So yes, I'm a survivor of parental suicide. But it's a parent I never really had. I never had the chance to love or hate him, to see if he was batshit crazy or an asshole or just misunderstood or the victim of some mental disorder. It's easy to assume he simply could not deal. That's what my mother says. She said suicide was typical of him; he never met a problem or responsibility he couldn't run away from. Maybe. I don't know.

Would it have been harder or easier if I'd known him? Would my grief have been greater and my anger less? Would it have been the same? And under all that, sneaky, illogical, the snake-thought of maybe if I'd tried harder, the creeping slithering question if I'd tried harder to get to know him maybe just maybe... the slimy earthworm of thought saying maybe I could have saved him. Right. Sure. I'm that fucking powerful. No, I'm not, but the thought is there.

I think part of it is that I've really never processed this as much as I needed to. How could I? Nobody will talk about it. My poor uncle Jerry just smiles and gives his stiff, awkward hugs and does the best he can. My aunt Gayle is too depressed and I can't seem to get the emotional door open for her because I don't want to feel that kind of pain any more. Then I feel guilty because I can't deal with them, I don't understand them, and I am not sure I want to. And then I feel guilty some more. It sucks. I don't understand enough to help my kids understand.

There aren't any answers, I know. The more answers I come up with, the more questions I have. But I think I needed to get this out here, and if you're still reading, thanks.

Happy crafty posting another day, promise.

3 comments:

Marcia said...

Jamie, so sorry to hear about all this. Life really does suck sometimes. It sounds like your father had a lot of depression most of his life, and either didn't know how to deal with it or wasn't able to. He probably truly thought that he was so screwed up that you'd be better off without him in your life.

I have a friend who committed suicide a couple years ago who was a loving and involved parent, but he had fought really severe depression for years and years, and it just got the better of him. Of course I think his kids will be more screwed up in life by having a father who committed suicide than they would have been by being raised by a father dealing with depression, but I guess he couldn't see it that way anymore.

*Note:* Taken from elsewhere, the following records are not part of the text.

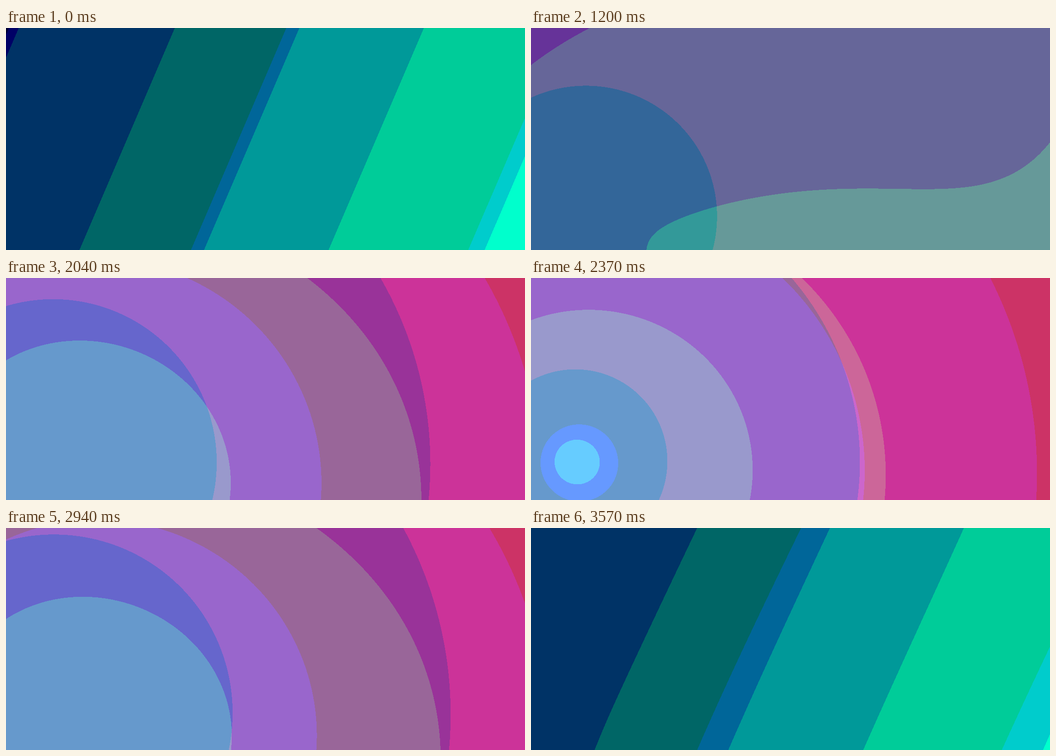
Recreate the animation shown at these times as an HTML page with a canvas. Size 1143 by 490 pixels, loop 3600 ms.

```html
<!DOCTYPE html>
<html lang="en">
<head>
<meta charset="utf-8">
<title>Gradient crossfade</title>
<style>
  html, body { margin: 0; width: 100%; height: 100%; overflow: hidden; background: #036; }
  canvas { display: block; width: 1143px; height: 490px; }
</style>
</head>
<body>
<canvas id="stage" width="1143" height="490"></canvas>
<script>
const W = 1143, H = 490;
const LOOP = 3600, RISE = 2700, STEP = 30;
const CX = 95, CY = 403;
const REACH = Math.hypot(W - CX, CY);
const LEVEL = 51;

// Red, green and blue along the diagonal, u from 0 to 1
const diagonal = [
  u => 17 - 13 * u,
  u => 127.5 * (1 + Math.sin(2.03 * (u - 0.477))),
  u => 76 + 113 * u
];

// Red, green and blue outward from the centre, t from 0 to 1
const radial = [
  t => Math.min(255, 118 + 134.8 * t + 27.7 * t * t),
  t => 204 * (1 - t) * (1 - t ** 3),
  t => 255 - 92 * t - 63 * t * t
];

const ctx = document.getElementById('stage').getContext('2d');
const image = ctx.createImageData(W, H);
const pixels = new Uint32Array(image.data.buffer);

// Start level and change per channel, offset by half a level for rounding
const base = diagonal.map(() => new Float32Array(W * H));
const delta = radial.map(() => new Float32Array(W * H));
for (let y = 0, i = 0; y < H; y++) {
  for (let x = 0; x < W; x++, i++) {
    const u = (x * W + y * H) / (W * W + H * H);
    const t = Math.hypot(x - CX, y - CY) / REACH;
    for (let c = 0; c < 3; c++) {
      const from = diagonal[c](u);
      base[c][i] = from / LEVEL + 0.5;
      delta[c][i] = (radial[c](t) - from) / LEVEL;
    }
  }
}

function draw(mix) {
  const [r0, g0, b0] = base, [r1, g1, b1] = delta;
  for (let i = 0; i < pixels.length; i++) {
    const r = (r0[i] + r1[i] * mix) | 0;
    const g = (g0[i] + g1[i] * mix) | 0;
    const b = (b0[i] + b1[i] * mix) | 0;
    pixels[i] = 0xff000000 + LEVEL * (r | g << 8 | b << 16);
  }
  ctx.putImageData(image, 0, 0);
}

const start = performance.now();
let shown = -1;

function tick() {
  const elapsed = (performance.now() - start) % LOOP;
  const time = Math.floor(elapsed / STEP) * STEP;
  if (time !== shown) {
    shown = time;
    draw(time < RISE ? time / RISE : (LOOP - time) / (LOOP - RISE));
  }
  requestAnimationFrame(tick);
}
tick();
</script>
</body>
</html>
```
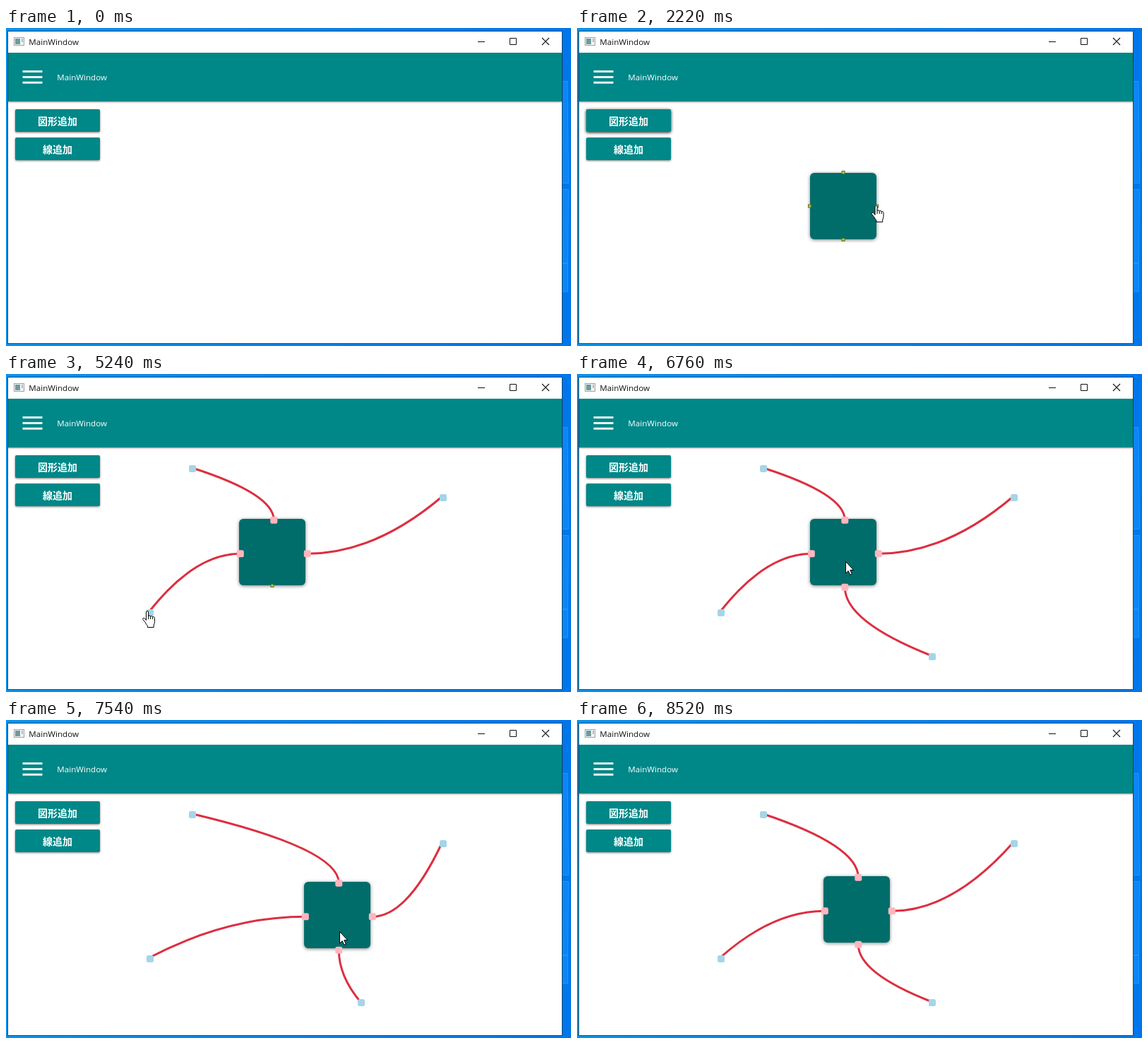
Recreate the animation shown at these times as an HTML page. Size 800 px wide and 450 px high, loop 9.1 s.

```html
<!DOCTYPE html>
<html lang="ja">
<head>
<meta charset="utf-8">
<title>MainWindow</title>
<style>
  html, body { margin: 0; width: 100%; height: 100%; overflow: hidden; }
  svg { display: block; width: 800px; height: 450px; }
  .ui { font: 11.6px "Open Sans", "Noto Sans", sans-serif; }
  .btn text { font: bold 14px "Noto Sans CJK JP", "Noto Sans CJK", sans-serif; fill: #fff; text-anchor: middle; }
  .raised { filter: drop-shadow(0 1px 1.8px rgba(0, 0, 0, .5)); }
  #box { filter: drop-shadow(0 1px 2.4px rgba(0, 0, 0, .5)); }
  .bar { filter: drop-shadow(0 1px 1.2px rgba(0, 0, 0, .4)); }
  .mini { fill: #b6cc3c; stroke: #55702a; }
  .mini.hot { fill: #a5d5e8; }
  .link path { fill: none; stroke: #dc2f40; stroke-width: 3; }
  .from { fill: #ffb6be; }
  .to { fill: #a5d5e8; }
  #arrow, #hand { fill: #fff; stroke: #000; stroke-linejoin: round; }
</style>
</head>
<body>
<svg viewBox="0 0 800 450">
  <defs>
    <linearGradient id="sky">
      <stop stop-color="#0b92ea"/><stop offset="1" stop-color="#0076ea"/>
    </linearGradient>
    <clipPath id="face"><rect x="13" y="115" width="120" height="32" rx="2"/></clipPath>
  </defs>

  <rect width="800" height="450" fill="url(#sky)"/>
  <g fill="#0a86f6" stroke="#1b97fa">
    <path d="M780 75.500H795L796.500 219.500H780zM780 228.500H796.500L795.500 332.500H780z"/>
    <path d="M780 333.500H795.500V373H780z"/>
  </g>
  <rect x="2.500" y="4.500" width="785" height="442" fill="#fff" stroke="#17496b"/>

  <g class="ui">
    <rect x="11.500" y="13.500" width="14" height="11" fill="#f4f6f7" stroke="#9aa0a5"/>
    <rect x="13" y="15" width="7" height="8" fill="#6f9a9c"/>
    <path d="M22 15h2v5h-2z" fill="#a9b9c4"/>
    <text x="32.300" y="24" fill="#111">MainWindow</text>
    <g fill="none" stroke="#111">
      <path d="M668 19.500h10M713.500 14.500h9v9h-9z"/>
      <path d="M759 14l10 10m0-10l-10 10" stroke-width="1.200"/>
    </g>
    <rect class="bar" x="3" y="35" width="784" height="69" fill="#008787"/>
    <path d="M23.500 61.500h28M23.500 69.500h28M23.500 77.300h28" stroke="#e9f5f5" stroke-width="3"/>
    <text x="72.300" y="74" fill="#fff">MainWindow</text>
  </g>

  <g id="shape">
    <rect id="box" width="94" height="94" rx="6" fill="#006d6b"/>
  </g>

  <g class="btn">
    <rect id="add" class="raised" x="13" y="115" width="120" height="32" rx="2" fill="#008787"/>
    <g clip-path="url(#face)"><circle id="ripple" cx="80" cy="129" fill="#fff"/></g>
    <text x="73" y="136.500">図形追加</text>
    <rect class="raised" x="13" y="155" width="120" height="32" rx="2" fill="#008787"/>
    <text x="73" y="176.500">線追加</text>
  </g>

  <g id="links"></g>

  <g id="cursor">
    <path id="arrow" d="M.5.500V17L4.200 13.600L6.800 19.300L9.300 18.200L6.800 12.500H11.700z"/>
    <path id="hand" d="M-1.500 13.500V2Q-1.500.300 0 .300Q1.600.300 1.600 2V8Q1.600 6.700 3.100 6.800Q4.700 7 4.700 8.500Q5 7.300 6.300 7.500Q7.700 7.800 7.700 9.200Q8.200 8.300 9.300 8.700Q10.500 9.100 10.500 10.500V15.500Q10.500 18 9.200 20V23.500H.500V21.500Q-1 20-2.500 17L-6 12.500Q-6.800 10.800-5.500 10.300Q-4.200 9.900-3 11.500zM1.600 8V12M4.700 8.500V12M7.700 9.200V12"/>
  </g>
</svg>
<script>
const LOOP = 9100, SIZE = 94;
const PRESS = 780, SPAWN = 900, GRAB = 1140, DROP = 1680, REGRAB = 6980;
const rest = [330, 205];   // shape position after the first drag
const grip = [4, 3];       // line knob relative to the pointer
const tail = -1.5;         // line end relative to its knob

const $ = id => document.getElementById(id);
const clamp = (v, lo = 0, hi = 1) => Math.min(hi, Math.max(lo, v));
const ramp = (t, a, b) => clamp((t - a) / (b - a));
const ease = u => u * u * (3 - 2 * u);
const add = (p, q) => p.map((v, i) => v + q[i]);
const sub = (p, q) => p.map((v, i) => v - q[i]);

// Ports run counter-clockwise from the right side
const ports = [
  { end: [619, 175], reach: [1740, 2100], hover: 2080, drag: [2320, 2620], bow: 0 },
  { end: [264, 134], reach: [2780, 3160], hover: 3620, drag: [3820, 4080], bow: -.17 },
  { end: [204, 338], reach: [4240, 4460], hover: 4660, drag: [4940, 5220], bow: -.4 },
  { end: [503, 400], reach: [5260, 5620], hover: 5600, drag: [5920, 6100], bow: 0 }
];

const step = (span, to, bow = 0) => ({ span, to, bow });
const portSteps = ports.flatMap((p, i) => {
  const a = i * Math.PI / 2, r = SIZE / 2 + .5;
  p.spot = [SIZE / 2 + r * Math.cos(a), SIZE / 2 - r * Math.sin(a)];
  p.upright = i % 2 === 1;
  return [
    step(p.reach, add(add(rest, p.spot), [-1, -1]), p.bow),
    step(p.drag, sub(p.end, grip))
  ];
});

// Pointer moves in order; bow bends a move sideways by a share of its length
const steps = [
  step([100, 640], [80, 129]),
  step([960, GRAB], [148, 189]),
  step([GRAB, DROP], [378, 258]),
  ...portSteps,
  step([6400, 6760], [380, 265]),
  step([6880, REGRAB], [380, 275]),
  step([REGRAB, 7540], [472, 299], -.5),
  step([7540, 8200], [399, 291], -.4),
  step([8360, 8520], [805, 95], .1)
];

function pointer(t) {
  let pos = [412, 420];
  for (const { span, to, bow } of steps) {
    if (t < span[0]) break;
    const e = ease(ramp(t, ...span)), side = bow * Math.sin(Math.PI * e);
    const [dx, dy] = sub(to, pos);
    pos = add(pos, [dx * e - dy * side, dy * e + dx * side]);
  }
  return pos;
}

function shapeAt(t) {
  const [from, to] = t < REGRAB ? [GRAB, DROP] : [REGRAB, 8200];
  const held = sub(pointer(from), from === GRAB ? [100, 136] : rest);
  return sub(pointer(clamp(t, from, to)), held);
}

function set(el, attrs) {
  for (const k in attrs) el.setAttribute(k, attrs[k]);
}
function make(tag, parent, attrs = {}) {
  const el = document.createElementNS('http://www.w3.org/2000/svg', tag);
  set(el, attrs);
  return parent.appendChild(el);
}
const show = (el, on) => set(el, { visibility: on ? 'inherit' : 'hidden' });
const move = (el, [x, y]) => set(el, { transform: `translate(${x} ${y})` });

for (const p of ports) {
  const [x, y] = p.spot;
  p.dot = make('rect', $('shape'), { class: 'mini', x: x - 2, y: y - 2, width: 4, height: 4 });
  p.link = make('g', $('links'), { class: 'link' });
  p.line = make('path', p.link);
  const knob = name => make('rect', p.link, { class: name, x: -5, y: -5, width: 10, height: 10, rx: 2.5 });
  p.from = knob('from');
  p.to = knob('to');
}

function drawPort(p, t, shape) {
  const on = t >= p.drag[0];
  show(p.dot, !on);
  show(p.link, on);
  p.dot.classList.toggle('hot', t >= p.hover);
  if (!on) return;
  const start = add(add(shape, p.spot), [2.3, 2.3]);
  const knob = add(pointer(Math.min(t, p.drag[1])), grip);
  const end = add(knob, [tail, tail]);
  const mid = start.map((v, i) => (v + end[i]) / 2);
  const bend = p.upright ? [start[0], mid[1]] : [mid[0], start[1]];
  set(p.line, { d: `M${start}Q${bend} ${end}` });
  move(p.from, start);
  move(p.to, knob);
}

function drawButton(t) {
  const lift = ramp(t, 560, 760) * (1 - ramp(t, 2320, 2520));
  $('add').style.filter =
    `drop-shadow(0 1px ${1.8 + lift * .3}px rgba(0,0,0,${.5 + lift * .4}))`;
  const grow = ramp(t, PRESS, PRESS + 260);
  set($('ripple'), { r: 75 * grow, opacity: grow && .26 * (1 - ramp(t, 1040, 1240)) });
}

function drawCursor(t) {
  const hand = (t >= 560 && t < 960) ||
    ports.some(p => t >= p.hover && t < p.drag[1] + 160);
  show($('cursor'), t >= 100 && t < 8520);
  show($('hand'), hand);
  show($('arrow'), !hand);
  move($('cursor'), pointer(t));
}

function draw(t) {
  const shape = shapeAt(t);
  show($('shape'), t >= SPAWN);
  move($('shape'), shape);
  for (const p of ports) drawPort(p, t, shape);
  drawButton(t);
  drawCursor(t);
}

const began = performance.now();
function tick() {
  draw((performance.now() - began) % LOOP);
  requestAnimationFrame(tick);
}
tick();
</script>
</body>
</html>
```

LisaBe said...

i am so, so sorry.

Meowser said...

if he was batshit crazy or an asshole or just misunderstood or the victim of some mental disorder.

Or all of those things, possibly. (Terminal illness and chronic intractable physical pain are two other possibilities.)

Also, if he really did have major depression and wanted to kill himself, he probably had nobody he could tell his secret to, who he thought wouldn't reject him or take it personally or otherwise treat him badly for it (whether that was really the case or not doesn't really matter -- the point is that when you're that depressed it's easy to assume that).

I really do think that's what causes a lot of seriously depressed people to do themselves in, thinking they can't possibly tell anyone how they feel, just how bad it is. Especially if they grew up in a time and place, as he did, when We Don't Ever Talk About Those Things.

But you can break the cycle. You can know that depression is complex and multifactorial, and you can let your kids know that if they ever feel that way that they can contract with you not to harm themselves and that you won't judge them harshly for it. That's more than your dad ever got. (It's even quite possible that he avoided meeting you because he thought you wouldn't like him or you'd be disappointed in what he was. Nobody ever said depression was rational.)

And I'm sorry for your loss, too.